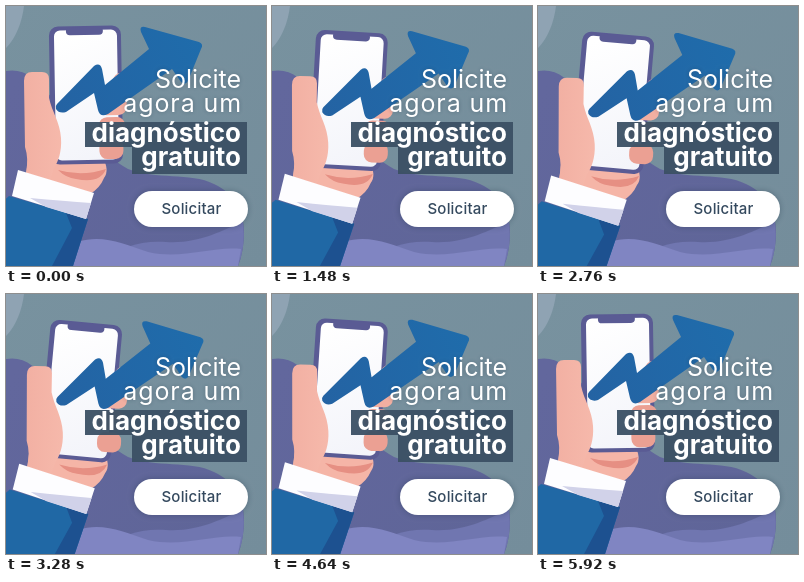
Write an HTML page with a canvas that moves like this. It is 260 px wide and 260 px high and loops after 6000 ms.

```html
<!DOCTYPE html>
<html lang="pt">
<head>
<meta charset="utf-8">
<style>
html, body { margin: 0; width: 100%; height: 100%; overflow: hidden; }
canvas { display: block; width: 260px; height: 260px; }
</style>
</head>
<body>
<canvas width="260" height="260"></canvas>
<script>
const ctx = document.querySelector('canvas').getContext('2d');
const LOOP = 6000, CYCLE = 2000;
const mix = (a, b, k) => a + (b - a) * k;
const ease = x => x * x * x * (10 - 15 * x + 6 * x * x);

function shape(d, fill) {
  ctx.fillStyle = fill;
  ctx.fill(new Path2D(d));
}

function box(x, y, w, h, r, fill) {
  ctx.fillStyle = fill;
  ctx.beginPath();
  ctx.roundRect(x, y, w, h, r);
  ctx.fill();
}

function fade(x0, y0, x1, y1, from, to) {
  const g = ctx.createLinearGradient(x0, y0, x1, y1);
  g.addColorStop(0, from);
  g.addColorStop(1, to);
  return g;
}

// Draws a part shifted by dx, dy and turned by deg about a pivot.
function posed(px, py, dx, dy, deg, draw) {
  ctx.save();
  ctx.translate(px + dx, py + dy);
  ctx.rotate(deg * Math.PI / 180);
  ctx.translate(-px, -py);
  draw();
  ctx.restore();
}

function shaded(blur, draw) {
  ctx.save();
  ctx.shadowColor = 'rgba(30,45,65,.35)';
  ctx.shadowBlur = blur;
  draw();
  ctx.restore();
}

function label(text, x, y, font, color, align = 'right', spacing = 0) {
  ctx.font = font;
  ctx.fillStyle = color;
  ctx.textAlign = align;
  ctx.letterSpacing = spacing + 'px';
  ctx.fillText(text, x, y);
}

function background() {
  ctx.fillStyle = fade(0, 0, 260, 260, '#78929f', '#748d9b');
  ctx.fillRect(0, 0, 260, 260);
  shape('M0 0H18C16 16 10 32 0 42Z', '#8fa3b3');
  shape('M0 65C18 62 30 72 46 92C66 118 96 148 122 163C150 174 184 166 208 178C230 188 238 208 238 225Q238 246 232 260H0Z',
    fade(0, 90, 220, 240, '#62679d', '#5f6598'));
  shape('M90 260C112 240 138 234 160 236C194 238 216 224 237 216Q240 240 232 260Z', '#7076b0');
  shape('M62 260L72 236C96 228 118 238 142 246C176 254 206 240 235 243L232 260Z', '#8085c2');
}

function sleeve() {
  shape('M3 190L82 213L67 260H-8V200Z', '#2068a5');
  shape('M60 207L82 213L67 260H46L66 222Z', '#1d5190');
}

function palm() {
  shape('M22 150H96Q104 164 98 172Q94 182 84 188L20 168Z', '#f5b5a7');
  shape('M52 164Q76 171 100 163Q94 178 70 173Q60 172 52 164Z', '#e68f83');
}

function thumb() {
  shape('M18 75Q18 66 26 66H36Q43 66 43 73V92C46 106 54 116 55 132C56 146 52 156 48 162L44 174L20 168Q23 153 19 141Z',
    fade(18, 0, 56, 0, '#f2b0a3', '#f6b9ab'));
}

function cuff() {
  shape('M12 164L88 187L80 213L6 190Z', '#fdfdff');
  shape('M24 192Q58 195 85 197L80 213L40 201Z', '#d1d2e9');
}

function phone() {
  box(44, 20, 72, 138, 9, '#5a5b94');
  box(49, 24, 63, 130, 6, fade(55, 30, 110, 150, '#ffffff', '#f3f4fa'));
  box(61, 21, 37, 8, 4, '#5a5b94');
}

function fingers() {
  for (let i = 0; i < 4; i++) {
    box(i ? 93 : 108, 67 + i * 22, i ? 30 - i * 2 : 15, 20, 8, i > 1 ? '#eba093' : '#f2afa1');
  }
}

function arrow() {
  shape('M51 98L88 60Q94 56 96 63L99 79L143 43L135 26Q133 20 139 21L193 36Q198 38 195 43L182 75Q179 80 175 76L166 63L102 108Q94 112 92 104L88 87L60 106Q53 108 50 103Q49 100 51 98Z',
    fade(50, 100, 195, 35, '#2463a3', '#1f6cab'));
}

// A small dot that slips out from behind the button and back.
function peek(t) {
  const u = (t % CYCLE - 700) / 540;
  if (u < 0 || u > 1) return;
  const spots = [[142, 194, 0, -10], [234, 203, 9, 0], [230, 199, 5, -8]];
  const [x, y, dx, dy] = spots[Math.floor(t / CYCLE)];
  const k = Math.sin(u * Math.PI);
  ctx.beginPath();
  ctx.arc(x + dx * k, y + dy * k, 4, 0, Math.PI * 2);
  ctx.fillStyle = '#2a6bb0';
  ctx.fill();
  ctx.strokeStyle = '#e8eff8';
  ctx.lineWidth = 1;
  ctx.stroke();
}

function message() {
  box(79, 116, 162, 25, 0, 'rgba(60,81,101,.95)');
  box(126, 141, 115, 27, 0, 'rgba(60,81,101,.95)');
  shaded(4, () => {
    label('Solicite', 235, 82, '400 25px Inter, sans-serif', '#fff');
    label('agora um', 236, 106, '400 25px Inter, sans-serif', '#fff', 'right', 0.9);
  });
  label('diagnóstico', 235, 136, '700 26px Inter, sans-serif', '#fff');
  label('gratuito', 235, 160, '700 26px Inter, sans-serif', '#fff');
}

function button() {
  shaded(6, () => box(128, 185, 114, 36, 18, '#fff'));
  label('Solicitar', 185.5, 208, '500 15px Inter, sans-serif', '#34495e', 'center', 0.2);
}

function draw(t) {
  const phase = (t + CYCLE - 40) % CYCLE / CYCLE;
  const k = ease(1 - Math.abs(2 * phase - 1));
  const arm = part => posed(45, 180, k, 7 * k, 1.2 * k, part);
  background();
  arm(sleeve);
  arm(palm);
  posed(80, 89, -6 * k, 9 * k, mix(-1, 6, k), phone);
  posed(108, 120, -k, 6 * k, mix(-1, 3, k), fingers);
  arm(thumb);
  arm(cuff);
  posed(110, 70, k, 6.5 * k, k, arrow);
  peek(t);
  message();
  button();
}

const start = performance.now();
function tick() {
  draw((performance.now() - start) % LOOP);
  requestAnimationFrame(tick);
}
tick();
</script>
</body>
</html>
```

--

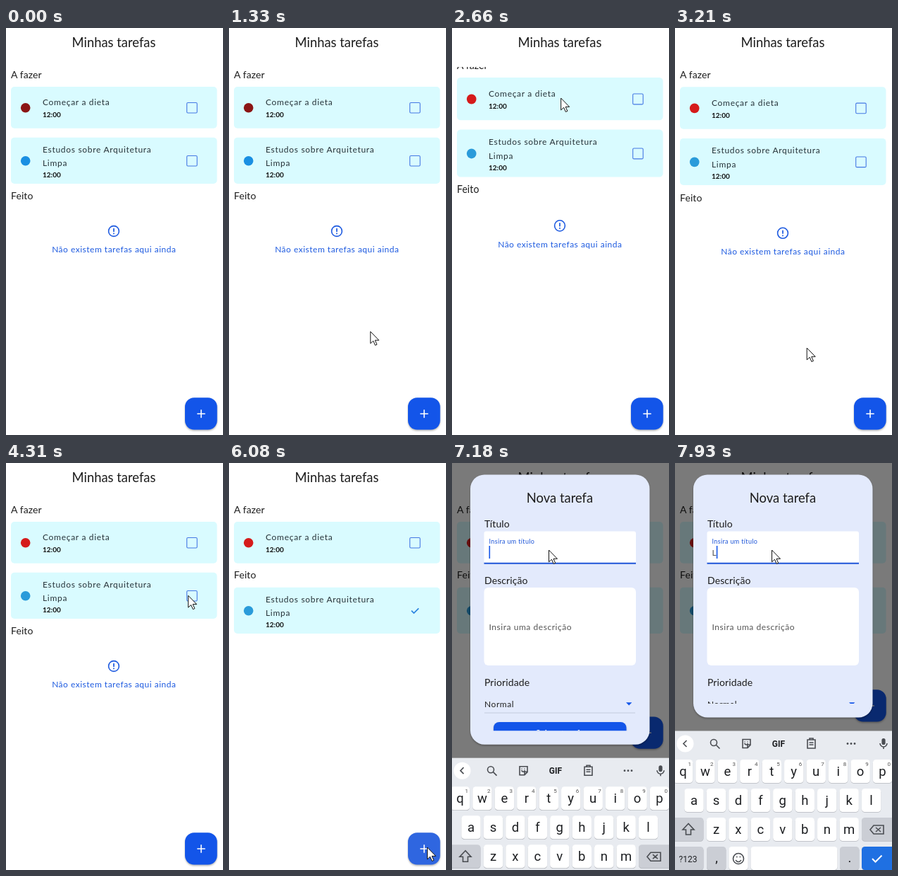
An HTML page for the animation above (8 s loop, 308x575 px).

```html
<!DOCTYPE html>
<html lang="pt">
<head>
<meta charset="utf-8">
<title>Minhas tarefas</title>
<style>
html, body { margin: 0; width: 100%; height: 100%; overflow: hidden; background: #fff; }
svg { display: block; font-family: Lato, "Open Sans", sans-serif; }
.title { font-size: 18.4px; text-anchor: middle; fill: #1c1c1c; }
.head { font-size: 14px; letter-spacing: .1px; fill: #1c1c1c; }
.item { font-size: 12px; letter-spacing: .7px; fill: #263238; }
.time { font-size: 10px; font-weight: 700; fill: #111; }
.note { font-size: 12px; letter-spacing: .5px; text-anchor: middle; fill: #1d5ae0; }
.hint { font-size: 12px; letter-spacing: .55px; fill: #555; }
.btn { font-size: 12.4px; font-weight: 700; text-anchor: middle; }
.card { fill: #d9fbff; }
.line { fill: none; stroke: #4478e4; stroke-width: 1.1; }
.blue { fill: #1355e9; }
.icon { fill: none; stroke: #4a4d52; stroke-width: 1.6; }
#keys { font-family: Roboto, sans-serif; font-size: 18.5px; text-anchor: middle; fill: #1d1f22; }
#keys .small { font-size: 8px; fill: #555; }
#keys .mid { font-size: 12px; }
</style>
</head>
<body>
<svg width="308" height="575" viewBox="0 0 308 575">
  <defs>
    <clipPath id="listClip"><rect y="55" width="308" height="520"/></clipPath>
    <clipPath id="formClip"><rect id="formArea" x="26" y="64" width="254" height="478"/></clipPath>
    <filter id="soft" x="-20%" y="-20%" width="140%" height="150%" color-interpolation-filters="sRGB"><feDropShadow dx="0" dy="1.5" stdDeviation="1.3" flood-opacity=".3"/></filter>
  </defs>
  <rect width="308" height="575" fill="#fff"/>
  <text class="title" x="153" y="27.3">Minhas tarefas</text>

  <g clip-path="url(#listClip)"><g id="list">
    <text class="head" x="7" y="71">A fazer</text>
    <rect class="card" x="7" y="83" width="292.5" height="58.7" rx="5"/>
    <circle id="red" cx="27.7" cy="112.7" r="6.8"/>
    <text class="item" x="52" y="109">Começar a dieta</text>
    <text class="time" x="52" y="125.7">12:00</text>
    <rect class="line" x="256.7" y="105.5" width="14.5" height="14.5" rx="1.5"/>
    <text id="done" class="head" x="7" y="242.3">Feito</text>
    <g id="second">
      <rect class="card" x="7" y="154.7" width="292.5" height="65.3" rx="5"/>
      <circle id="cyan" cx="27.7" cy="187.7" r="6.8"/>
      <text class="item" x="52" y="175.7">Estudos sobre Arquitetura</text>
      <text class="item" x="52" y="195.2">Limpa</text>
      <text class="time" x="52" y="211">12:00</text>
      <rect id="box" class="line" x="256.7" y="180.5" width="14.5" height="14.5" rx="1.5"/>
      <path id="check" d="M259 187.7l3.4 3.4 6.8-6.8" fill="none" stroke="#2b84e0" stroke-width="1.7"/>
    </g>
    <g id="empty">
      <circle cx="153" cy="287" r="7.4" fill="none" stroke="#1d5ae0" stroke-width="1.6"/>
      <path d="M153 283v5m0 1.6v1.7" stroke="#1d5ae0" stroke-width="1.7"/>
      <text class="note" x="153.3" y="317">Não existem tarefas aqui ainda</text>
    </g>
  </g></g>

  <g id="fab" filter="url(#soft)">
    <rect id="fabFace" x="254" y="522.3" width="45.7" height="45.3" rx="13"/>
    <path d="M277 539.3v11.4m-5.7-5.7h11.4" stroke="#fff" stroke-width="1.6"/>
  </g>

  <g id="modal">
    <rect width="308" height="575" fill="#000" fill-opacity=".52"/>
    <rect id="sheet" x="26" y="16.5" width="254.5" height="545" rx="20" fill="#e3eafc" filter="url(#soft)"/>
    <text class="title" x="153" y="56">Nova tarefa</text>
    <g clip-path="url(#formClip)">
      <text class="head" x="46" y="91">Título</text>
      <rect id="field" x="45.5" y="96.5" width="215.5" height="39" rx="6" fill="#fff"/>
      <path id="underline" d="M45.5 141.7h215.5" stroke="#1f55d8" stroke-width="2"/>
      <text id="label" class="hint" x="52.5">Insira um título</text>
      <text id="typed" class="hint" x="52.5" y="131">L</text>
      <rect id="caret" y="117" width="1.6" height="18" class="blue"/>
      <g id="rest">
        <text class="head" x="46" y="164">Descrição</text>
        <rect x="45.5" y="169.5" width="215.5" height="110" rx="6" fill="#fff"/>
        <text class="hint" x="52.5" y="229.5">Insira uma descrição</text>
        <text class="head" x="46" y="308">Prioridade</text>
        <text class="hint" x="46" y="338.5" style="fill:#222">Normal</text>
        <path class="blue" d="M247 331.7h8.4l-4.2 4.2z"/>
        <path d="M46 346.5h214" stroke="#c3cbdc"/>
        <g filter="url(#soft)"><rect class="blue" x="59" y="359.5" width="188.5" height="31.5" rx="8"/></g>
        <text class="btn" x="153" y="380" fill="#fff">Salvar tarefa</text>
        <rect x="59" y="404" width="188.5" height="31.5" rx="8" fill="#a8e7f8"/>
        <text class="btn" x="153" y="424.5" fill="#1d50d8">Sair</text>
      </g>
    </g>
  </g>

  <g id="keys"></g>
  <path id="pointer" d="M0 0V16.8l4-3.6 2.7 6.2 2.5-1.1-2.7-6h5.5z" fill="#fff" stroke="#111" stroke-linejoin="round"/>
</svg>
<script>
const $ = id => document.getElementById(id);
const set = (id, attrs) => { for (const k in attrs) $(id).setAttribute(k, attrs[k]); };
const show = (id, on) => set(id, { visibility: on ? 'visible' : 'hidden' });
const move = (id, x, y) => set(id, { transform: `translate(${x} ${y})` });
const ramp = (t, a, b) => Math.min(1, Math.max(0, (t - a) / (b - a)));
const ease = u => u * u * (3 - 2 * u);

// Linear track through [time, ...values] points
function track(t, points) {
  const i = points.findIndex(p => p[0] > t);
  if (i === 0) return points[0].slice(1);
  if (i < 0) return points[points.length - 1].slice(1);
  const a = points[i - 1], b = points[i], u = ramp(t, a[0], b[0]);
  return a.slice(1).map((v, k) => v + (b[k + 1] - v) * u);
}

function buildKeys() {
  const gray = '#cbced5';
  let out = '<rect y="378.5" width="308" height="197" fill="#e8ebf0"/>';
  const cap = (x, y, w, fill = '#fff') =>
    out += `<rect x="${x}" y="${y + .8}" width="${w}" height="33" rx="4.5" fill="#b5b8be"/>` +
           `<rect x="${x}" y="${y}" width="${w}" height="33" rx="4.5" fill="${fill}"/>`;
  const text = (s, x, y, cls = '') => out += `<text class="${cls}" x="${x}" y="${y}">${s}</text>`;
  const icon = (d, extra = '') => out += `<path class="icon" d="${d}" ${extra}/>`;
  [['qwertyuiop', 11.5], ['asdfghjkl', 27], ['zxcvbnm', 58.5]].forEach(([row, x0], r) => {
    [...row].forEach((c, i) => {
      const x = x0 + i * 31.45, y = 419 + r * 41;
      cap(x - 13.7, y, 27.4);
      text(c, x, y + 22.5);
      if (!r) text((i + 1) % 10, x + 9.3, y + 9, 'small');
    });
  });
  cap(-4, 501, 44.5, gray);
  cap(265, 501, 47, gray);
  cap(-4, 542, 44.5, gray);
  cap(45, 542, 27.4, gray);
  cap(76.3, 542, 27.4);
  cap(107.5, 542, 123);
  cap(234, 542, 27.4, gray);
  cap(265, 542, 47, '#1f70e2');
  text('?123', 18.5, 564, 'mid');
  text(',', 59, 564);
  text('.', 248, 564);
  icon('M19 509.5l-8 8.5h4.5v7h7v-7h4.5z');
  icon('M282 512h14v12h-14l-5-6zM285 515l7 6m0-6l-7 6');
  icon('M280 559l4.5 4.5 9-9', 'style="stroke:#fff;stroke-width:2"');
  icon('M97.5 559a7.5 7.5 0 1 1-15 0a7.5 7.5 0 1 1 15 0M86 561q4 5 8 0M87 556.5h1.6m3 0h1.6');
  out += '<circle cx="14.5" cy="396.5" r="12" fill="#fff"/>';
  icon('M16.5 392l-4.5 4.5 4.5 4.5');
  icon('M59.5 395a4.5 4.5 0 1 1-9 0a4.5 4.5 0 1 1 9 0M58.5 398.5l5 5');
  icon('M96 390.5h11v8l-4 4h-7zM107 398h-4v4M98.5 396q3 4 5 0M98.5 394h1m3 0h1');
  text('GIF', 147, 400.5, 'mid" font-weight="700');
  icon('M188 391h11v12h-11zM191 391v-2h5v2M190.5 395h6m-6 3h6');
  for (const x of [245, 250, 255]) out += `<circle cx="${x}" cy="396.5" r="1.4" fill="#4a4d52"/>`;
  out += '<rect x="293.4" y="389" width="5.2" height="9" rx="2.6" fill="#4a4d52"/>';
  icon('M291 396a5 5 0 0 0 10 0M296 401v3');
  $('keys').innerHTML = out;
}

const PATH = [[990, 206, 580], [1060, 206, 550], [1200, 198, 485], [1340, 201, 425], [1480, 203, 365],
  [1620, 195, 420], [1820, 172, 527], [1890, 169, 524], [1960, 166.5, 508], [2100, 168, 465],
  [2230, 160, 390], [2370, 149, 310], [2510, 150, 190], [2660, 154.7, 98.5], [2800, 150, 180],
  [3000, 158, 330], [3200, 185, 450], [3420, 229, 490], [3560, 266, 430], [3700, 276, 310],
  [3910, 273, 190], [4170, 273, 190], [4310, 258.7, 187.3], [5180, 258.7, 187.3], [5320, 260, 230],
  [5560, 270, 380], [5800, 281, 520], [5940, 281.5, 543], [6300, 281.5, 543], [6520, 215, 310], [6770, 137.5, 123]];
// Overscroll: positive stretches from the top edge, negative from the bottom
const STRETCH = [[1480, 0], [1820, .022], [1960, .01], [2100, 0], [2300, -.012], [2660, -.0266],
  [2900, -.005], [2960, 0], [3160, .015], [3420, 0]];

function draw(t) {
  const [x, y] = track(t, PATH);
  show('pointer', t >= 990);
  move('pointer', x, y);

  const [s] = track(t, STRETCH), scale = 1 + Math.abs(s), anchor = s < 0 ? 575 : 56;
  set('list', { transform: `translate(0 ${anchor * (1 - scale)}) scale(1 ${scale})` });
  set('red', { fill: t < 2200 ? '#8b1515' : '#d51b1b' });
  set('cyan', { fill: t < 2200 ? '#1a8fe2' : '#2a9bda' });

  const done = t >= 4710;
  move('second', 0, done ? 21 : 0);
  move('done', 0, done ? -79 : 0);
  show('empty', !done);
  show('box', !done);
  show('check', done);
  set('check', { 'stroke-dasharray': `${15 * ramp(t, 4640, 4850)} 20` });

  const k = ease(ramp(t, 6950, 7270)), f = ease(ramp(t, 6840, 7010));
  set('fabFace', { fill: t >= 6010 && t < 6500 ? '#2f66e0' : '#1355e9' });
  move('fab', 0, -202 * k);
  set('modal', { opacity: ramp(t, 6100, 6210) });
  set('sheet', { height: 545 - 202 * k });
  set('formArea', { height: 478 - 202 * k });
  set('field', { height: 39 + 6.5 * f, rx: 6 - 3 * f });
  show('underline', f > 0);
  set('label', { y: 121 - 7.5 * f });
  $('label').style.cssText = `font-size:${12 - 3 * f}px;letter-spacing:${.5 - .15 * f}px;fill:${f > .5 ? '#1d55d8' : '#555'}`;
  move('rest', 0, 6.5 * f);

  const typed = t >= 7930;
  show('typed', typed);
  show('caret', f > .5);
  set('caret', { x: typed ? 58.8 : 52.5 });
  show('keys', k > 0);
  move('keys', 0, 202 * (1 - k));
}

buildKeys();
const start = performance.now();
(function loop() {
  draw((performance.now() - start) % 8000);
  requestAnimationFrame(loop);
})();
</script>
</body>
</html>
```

- Exercise
Read through the lines above and collect those that contain the string "gray".

- Answer to this task
  const gray = '#cbced5';
  cap(-4, 501, 44.5, gray);
  cap(265, 501, 47, gray);
  cap(-4, 542, 44.5, gray);
  cap(45, 542, 27.4, gray);
  cap(234, 542, 27.4, gray);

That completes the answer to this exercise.